_About this task:_
In the data, find the word "relative" and copy out every line that has it.

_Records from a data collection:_
· · · · ·

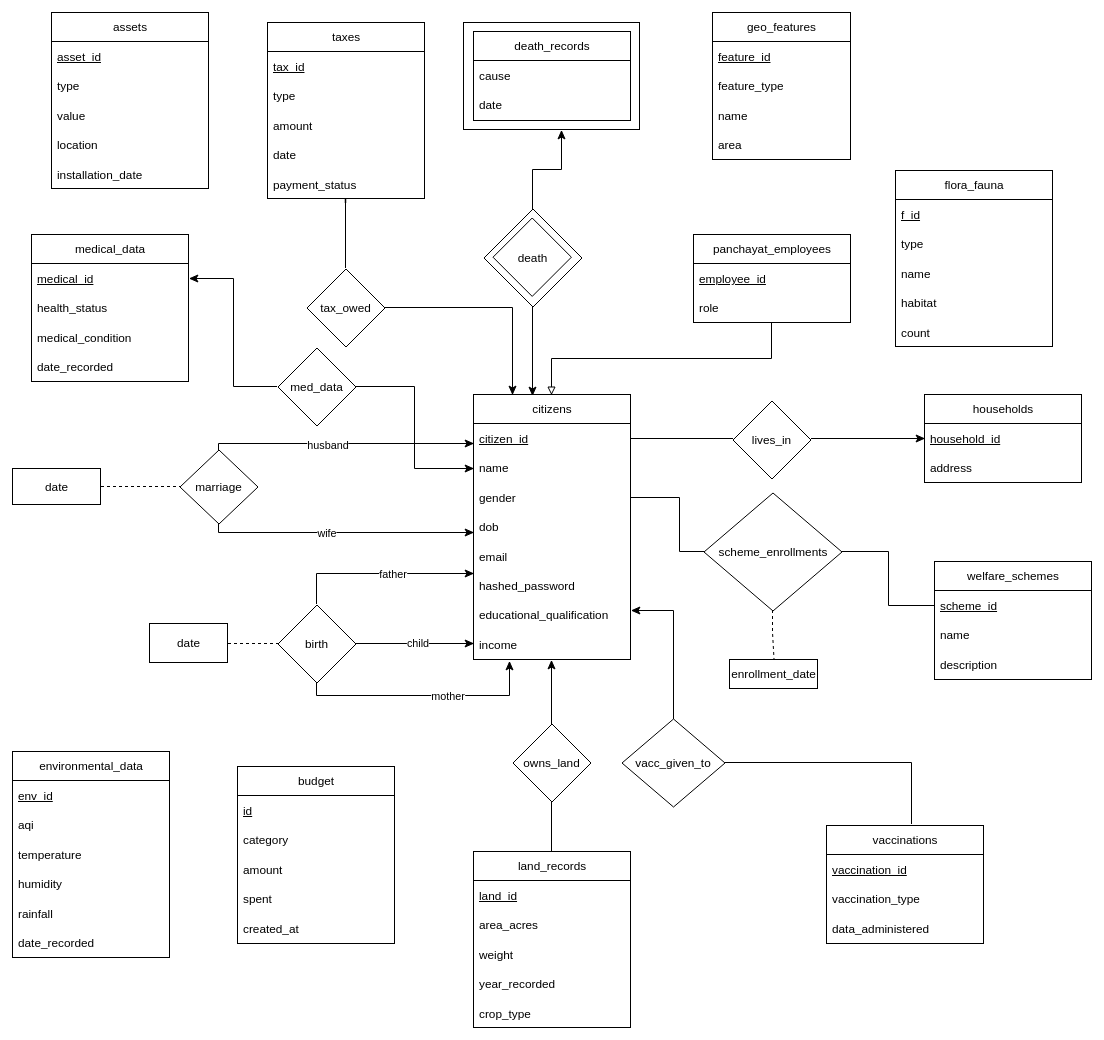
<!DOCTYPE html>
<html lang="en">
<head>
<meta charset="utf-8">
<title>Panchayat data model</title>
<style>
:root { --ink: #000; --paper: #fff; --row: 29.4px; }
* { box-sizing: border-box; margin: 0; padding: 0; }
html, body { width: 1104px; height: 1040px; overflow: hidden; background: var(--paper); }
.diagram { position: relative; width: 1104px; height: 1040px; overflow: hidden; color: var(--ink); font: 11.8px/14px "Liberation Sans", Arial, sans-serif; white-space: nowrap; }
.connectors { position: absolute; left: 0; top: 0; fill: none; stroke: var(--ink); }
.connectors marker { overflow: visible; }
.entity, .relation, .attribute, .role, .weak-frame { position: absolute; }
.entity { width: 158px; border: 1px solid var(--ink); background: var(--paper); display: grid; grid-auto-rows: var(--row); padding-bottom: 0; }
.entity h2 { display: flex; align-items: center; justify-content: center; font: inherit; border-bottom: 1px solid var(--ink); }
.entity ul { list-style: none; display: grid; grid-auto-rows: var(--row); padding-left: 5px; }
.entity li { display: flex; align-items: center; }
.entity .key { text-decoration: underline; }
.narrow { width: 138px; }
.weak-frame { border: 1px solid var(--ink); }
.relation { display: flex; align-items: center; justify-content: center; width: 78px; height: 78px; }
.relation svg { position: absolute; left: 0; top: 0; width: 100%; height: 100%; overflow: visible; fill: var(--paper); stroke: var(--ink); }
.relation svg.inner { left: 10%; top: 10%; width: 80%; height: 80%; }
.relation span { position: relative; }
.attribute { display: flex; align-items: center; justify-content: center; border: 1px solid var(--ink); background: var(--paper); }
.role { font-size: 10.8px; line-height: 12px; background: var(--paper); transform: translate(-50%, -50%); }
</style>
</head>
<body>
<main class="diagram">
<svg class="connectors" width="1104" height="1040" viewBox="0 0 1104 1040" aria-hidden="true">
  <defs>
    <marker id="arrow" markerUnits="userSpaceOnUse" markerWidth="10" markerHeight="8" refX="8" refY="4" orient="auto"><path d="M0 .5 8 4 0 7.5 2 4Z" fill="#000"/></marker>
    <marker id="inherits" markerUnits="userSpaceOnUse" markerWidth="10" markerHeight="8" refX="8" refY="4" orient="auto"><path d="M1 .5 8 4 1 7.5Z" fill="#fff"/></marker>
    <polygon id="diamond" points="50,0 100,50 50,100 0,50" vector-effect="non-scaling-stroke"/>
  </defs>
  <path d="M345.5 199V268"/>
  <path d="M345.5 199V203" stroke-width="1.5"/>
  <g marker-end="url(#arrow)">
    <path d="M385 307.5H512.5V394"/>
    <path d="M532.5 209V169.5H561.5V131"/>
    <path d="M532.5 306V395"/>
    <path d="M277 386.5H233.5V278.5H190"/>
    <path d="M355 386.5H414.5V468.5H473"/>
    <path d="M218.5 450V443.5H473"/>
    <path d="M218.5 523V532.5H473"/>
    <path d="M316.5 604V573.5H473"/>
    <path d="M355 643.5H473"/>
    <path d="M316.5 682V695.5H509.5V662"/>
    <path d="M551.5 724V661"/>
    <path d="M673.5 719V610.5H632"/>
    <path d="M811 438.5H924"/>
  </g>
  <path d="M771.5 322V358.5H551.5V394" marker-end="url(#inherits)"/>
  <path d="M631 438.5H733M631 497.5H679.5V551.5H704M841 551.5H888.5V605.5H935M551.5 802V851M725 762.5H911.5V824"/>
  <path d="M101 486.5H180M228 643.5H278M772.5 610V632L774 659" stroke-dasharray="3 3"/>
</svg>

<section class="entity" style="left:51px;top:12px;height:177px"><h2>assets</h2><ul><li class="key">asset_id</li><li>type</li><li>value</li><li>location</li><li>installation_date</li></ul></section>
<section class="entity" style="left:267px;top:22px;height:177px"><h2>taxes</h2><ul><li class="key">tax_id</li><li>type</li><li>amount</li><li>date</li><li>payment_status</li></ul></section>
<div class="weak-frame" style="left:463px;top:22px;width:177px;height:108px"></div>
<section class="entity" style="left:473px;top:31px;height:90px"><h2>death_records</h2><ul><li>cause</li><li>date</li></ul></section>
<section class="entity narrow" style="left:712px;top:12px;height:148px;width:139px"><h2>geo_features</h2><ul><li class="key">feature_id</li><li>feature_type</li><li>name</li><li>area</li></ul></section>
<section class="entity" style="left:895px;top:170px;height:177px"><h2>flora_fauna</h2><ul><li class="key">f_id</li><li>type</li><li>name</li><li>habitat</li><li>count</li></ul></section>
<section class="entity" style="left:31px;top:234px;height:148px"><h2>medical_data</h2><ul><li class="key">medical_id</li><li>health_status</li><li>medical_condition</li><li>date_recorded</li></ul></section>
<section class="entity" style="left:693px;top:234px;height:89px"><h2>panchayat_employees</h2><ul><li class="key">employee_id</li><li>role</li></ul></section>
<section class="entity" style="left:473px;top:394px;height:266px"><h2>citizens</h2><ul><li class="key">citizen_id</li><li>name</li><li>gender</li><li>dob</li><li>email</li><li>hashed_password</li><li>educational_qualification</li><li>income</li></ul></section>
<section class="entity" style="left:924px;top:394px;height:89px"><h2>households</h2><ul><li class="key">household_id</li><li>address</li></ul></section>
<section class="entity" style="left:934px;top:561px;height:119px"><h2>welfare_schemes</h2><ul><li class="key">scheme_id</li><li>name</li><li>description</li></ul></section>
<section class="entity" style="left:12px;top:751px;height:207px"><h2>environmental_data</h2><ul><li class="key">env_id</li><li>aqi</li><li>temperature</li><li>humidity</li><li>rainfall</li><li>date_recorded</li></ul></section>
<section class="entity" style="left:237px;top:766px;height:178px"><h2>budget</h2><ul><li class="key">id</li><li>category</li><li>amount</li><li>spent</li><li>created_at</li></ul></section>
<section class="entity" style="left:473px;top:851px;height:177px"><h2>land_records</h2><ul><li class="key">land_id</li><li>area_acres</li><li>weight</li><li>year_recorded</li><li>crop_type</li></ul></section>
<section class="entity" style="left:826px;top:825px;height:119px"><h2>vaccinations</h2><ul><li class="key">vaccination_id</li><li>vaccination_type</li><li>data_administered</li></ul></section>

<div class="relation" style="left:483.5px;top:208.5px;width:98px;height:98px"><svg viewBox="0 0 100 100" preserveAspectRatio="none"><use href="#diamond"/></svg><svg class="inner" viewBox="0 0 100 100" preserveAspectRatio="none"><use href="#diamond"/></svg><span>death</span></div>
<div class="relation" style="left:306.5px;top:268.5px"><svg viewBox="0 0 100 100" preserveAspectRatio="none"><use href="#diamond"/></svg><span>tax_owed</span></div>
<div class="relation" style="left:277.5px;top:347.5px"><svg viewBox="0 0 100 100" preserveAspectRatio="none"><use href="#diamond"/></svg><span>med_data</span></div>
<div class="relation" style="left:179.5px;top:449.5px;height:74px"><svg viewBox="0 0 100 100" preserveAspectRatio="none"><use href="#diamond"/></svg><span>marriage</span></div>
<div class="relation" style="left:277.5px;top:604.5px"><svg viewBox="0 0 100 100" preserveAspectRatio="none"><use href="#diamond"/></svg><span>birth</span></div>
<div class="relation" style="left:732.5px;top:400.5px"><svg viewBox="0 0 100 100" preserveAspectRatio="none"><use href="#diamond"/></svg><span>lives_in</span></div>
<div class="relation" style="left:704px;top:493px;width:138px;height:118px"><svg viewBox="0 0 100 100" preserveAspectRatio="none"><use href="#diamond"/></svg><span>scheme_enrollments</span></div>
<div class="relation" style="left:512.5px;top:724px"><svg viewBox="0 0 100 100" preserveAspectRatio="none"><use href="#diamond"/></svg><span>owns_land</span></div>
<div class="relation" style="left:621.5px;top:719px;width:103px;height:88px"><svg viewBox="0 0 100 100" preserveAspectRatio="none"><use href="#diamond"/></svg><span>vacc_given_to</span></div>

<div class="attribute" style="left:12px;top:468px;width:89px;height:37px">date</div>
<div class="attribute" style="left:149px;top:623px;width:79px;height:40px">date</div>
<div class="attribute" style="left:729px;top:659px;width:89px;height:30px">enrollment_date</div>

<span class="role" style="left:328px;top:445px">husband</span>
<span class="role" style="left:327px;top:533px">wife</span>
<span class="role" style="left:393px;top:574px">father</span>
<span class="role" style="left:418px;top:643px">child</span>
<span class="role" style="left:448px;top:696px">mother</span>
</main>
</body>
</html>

· · · · ·

_Answer section:_
.diagram { position: relative; width: 1104px; height: 1040px; overflow: hidden; color: var(--ink); font: 11.8px/14px "Liberation Sans", Arial, sans-serif; white-space: nowrap; }
.relation span { position: relative; }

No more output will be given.